The junior college was a 3 storey building with nothing except for poorly ventilated rooms and stinky washrooms. There was no ground, no canteen. One day one of the girls fell sick, and she had to go home, her parents had come to pick her up and the floor in charge/Prison Warden refused to let her go. She insisted she would take care of her. We knew that it was unfair but by then we became experts in playing by the rules and would never raise an eyebrow against authority.

We were always told that we were lucky to get what everyone was just dreaming of. In the process we lost the art of questioning, interrupting a lecture when things weren’t clear and being bold to disagree with someone even if it was a teacher.

Playing by the rules secured your grades, ensured you get a recommendation letter if you wanted to study abroad. Years later when I see the same behaviour replicated at an office I can see that there is a training given at young age of listening to authority and fitting in. And this model of education finds a replica in several parts of India especially in the non-elite schools.

The outliers are totally curbed in this process. There was a girl in Junior college who used to make designs for apparel (Sketch them) but she would always hide them. In that junior college there wasn’t place for anything except for Science and Mathematics. Years later a brilliant professor at a B-School said “Inventions happen at intersection points “so by eliminating the possibility of anything except science, the junior college had made us very limited in our ability to invent.
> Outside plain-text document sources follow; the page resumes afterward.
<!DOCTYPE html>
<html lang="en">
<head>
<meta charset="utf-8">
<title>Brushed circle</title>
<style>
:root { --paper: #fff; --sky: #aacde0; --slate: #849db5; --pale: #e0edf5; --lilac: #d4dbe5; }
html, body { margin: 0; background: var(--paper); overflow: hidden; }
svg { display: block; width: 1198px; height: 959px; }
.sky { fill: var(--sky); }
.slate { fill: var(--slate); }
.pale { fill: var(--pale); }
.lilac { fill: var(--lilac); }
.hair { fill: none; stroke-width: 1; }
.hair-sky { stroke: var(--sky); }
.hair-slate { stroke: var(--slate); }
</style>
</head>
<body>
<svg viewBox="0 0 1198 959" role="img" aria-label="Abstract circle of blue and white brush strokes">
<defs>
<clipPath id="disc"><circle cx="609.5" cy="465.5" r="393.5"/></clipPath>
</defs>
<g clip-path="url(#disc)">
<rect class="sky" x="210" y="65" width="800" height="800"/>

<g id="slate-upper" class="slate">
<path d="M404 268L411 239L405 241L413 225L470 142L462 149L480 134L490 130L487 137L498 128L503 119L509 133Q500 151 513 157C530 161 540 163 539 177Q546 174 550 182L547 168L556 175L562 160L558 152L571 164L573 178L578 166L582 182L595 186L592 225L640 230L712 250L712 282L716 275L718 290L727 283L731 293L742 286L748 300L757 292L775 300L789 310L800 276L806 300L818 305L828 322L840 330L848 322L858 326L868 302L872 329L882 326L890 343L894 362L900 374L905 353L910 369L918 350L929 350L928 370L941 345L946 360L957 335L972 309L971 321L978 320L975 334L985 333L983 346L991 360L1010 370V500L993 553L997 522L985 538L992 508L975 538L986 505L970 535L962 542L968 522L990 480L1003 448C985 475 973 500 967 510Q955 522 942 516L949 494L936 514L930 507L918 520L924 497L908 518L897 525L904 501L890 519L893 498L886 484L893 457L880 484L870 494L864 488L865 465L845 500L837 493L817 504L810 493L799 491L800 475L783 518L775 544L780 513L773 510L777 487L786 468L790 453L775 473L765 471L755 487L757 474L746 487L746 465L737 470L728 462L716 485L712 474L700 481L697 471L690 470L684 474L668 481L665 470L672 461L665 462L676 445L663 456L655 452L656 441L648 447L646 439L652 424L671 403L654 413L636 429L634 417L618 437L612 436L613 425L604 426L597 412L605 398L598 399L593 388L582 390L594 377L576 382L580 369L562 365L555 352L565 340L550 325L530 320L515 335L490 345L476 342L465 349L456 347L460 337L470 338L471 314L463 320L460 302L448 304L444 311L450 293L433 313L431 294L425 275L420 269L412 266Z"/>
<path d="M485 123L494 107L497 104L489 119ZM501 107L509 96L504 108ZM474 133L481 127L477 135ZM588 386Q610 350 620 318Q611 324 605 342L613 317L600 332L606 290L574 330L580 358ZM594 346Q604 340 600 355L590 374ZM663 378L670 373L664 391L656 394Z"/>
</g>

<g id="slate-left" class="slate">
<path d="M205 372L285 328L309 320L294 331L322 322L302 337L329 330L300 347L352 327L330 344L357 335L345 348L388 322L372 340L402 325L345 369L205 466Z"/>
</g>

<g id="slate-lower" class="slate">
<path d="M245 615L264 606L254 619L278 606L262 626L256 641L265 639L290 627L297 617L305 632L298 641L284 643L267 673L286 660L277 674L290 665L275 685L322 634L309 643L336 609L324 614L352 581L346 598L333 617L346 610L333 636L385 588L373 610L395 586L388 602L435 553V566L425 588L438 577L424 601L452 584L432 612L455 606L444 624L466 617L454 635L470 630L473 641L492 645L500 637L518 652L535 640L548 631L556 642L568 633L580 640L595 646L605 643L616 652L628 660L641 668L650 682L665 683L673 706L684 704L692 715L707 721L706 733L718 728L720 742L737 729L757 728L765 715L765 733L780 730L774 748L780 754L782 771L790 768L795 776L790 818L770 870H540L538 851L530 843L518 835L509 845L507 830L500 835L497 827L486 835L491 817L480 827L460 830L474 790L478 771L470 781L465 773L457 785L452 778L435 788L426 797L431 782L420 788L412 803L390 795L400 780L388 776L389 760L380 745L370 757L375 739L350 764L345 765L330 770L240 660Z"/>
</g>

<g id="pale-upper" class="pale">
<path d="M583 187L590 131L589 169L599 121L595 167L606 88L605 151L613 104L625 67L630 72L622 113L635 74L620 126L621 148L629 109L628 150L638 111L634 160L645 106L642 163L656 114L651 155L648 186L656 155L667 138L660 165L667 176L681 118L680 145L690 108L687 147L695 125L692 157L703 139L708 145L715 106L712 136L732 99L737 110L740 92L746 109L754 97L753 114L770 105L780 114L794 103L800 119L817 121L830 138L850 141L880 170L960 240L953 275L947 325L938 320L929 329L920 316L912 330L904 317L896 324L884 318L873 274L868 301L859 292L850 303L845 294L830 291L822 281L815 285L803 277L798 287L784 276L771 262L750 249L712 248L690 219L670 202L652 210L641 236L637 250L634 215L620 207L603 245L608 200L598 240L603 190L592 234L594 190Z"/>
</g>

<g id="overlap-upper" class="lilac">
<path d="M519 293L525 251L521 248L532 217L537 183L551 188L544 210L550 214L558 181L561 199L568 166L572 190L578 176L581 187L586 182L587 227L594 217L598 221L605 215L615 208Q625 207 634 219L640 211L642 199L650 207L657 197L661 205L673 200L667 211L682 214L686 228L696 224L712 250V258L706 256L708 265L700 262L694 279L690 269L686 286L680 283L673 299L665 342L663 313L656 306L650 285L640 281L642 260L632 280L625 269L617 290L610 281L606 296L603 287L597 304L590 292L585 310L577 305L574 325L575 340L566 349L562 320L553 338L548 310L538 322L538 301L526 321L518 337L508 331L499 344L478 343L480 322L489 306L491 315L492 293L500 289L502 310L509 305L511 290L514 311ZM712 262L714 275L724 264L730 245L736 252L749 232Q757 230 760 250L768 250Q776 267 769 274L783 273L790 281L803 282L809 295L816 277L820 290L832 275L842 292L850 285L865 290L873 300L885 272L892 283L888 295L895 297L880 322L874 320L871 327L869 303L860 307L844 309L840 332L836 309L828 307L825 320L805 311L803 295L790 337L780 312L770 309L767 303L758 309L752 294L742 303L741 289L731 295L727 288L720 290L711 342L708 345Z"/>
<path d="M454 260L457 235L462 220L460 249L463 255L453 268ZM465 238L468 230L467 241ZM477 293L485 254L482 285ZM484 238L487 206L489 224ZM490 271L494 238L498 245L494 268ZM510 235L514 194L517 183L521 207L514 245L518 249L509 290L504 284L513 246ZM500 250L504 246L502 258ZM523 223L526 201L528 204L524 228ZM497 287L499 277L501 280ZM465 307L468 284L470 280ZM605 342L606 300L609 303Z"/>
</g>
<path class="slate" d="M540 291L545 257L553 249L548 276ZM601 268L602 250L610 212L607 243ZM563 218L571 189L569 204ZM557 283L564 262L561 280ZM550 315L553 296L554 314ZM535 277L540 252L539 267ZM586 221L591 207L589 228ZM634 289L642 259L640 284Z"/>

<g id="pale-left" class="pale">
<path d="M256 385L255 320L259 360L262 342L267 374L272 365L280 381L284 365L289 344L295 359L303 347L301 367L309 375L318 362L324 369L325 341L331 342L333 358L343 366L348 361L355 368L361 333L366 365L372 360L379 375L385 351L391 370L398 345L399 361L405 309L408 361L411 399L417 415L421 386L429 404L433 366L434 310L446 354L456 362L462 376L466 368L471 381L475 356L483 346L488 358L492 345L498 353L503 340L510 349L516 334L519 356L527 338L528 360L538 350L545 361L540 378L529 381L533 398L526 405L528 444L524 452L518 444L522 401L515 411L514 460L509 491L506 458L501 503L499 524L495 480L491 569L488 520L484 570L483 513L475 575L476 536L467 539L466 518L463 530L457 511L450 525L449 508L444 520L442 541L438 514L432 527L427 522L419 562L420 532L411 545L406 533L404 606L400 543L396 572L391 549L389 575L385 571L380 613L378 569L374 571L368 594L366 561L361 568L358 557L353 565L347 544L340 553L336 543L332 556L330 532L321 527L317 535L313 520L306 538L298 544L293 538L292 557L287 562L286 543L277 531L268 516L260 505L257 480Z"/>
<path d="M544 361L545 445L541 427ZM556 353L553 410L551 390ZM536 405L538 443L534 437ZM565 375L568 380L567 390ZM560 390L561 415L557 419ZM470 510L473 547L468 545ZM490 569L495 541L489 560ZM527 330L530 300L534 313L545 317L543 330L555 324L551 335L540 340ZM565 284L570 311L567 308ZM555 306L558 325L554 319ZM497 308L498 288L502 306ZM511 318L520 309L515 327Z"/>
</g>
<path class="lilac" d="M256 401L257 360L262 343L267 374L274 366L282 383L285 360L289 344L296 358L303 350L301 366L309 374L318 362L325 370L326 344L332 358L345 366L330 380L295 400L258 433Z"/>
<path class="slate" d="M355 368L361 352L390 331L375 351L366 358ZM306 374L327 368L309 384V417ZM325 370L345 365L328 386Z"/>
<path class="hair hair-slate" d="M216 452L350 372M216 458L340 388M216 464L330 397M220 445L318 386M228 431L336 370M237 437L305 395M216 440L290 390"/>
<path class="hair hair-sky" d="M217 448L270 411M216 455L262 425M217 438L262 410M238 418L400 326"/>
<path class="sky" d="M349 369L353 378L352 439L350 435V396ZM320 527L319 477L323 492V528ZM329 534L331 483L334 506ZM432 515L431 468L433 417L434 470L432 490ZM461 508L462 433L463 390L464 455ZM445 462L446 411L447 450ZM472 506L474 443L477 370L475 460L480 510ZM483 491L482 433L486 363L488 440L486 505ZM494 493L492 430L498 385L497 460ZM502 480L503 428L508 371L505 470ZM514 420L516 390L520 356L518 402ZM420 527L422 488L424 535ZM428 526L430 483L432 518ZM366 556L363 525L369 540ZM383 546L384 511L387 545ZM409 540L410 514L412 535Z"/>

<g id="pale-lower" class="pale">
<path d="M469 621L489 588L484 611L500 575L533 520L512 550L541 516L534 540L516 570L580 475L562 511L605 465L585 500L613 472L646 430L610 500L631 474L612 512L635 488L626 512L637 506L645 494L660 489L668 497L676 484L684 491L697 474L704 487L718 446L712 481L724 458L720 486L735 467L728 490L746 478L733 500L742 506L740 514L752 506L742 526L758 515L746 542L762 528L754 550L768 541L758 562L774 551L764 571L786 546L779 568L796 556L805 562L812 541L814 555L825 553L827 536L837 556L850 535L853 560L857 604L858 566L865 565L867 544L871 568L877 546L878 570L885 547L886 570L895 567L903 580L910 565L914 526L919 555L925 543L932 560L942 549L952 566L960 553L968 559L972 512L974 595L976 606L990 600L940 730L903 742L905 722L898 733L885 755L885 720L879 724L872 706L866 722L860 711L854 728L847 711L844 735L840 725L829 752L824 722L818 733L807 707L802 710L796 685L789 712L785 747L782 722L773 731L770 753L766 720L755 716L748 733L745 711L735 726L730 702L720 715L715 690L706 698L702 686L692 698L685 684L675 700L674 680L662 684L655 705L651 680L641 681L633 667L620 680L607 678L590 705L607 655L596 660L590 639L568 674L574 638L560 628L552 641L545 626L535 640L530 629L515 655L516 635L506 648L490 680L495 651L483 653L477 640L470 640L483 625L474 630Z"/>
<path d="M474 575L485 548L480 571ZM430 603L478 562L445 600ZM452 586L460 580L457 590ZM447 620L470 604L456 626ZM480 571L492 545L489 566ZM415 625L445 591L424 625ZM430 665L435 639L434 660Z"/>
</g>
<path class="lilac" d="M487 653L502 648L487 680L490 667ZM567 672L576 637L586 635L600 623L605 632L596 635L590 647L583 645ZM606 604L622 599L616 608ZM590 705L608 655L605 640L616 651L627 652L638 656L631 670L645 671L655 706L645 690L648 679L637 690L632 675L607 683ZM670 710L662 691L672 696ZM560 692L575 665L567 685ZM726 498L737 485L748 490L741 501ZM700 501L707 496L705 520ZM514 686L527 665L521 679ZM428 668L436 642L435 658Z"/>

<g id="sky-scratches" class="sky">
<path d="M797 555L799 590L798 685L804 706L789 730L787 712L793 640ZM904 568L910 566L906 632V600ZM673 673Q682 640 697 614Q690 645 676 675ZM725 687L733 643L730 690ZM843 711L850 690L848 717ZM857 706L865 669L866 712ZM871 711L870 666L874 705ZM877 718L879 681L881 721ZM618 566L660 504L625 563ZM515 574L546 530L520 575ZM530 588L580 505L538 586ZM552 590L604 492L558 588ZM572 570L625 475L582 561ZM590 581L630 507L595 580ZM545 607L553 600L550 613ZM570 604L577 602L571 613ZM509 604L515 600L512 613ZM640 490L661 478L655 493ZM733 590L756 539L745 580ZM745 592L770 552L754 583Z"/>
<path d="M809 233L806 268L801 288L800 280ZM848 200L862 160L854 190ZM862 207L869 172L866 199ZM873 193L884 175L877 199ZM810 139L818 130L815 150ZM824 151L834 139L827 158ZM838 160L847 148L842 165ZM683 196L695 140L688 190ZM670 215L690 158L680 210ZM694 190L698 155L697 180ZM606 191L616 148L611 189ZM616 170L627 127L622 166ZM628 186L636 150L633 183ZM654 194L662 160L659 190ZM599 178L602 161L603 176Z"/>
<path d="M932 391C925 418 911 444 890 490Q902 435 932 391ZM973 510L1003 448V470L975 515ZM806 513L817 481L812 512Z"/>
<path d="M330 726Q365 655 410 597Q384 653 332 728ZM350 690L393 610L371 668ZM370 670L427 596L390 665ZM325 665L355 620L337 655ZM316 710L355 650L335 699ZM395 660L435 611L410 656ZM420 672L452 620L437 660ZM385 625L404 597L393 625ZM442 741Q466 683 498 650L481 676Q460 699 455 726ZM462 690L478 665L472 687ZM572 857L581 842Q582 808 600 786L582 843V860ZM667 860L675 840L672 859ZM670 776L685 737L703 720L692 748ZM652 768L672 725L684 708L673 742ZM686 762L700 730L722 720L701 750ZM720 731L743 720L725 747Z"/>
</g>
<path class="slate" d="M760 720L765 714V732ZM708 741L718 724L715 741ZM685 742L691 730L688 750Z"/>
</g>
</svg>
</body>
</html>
College and the internet, brought a sea-change in what we thought was right and what wasn’t. I remember watching movies like Easy-A, Twilight (Guilty) and I was amazed that a school could be like that. There is a scene in Twilight where Bella and Edward are observing Meiosis and Mitosis on a telescope (Of course there is also a lot of romance in the air), but I hadn’t ever imagined that it was something you could see. I always thought that it was something that a scientist (Oscar Hertwig) imagined in his head and since there was nothing to disprove his thought it was accepted as common reality.

Put a 15-year-old in a cramped room and dump her with Physics, she is going to have a tough time comprehending things she cannot see, only practical demonstration for me was a projectile, when a friend ate a fruit which had a seed in it and spat it yelling “Projectile “, we all played along, and all of us understood what a projectile was that day. (We also had to clean-up after that)

When I met a friend who had an education outside India she told me how hands-on her experience was, despite the challenges in the Indian Education system it produces some of the pioneers in academics, but these people were some of the brightest ones in their class, what about the rest?

Everyday thousands of Indian schools and junior college which aims to produce the smartest and the brightest, while there are a hand-full of kids who pass through there are several others who give up on the system, choosing instead to accept that they are mediocre, as they grow up there is a lot of self-doubt that creeps in and they attach an undue importance to academic success

The internet is an amazing tool with online courses and DIY videos that have a brought a fundamental shift in the way kids think, but it’s time for schools to ramp up. Maybe focus on Quality over Quantity of education and give all kids a right education instead of a mere right to education.

It is a not as simple as getting kids to school and having the basic infra and teachers for every subject, it is a multidimensional, it involves children growing up with perspective and problem solving ability, while having environmental concerns, and it is about exposing them to a world of opportunities early on , and brewing curiosity.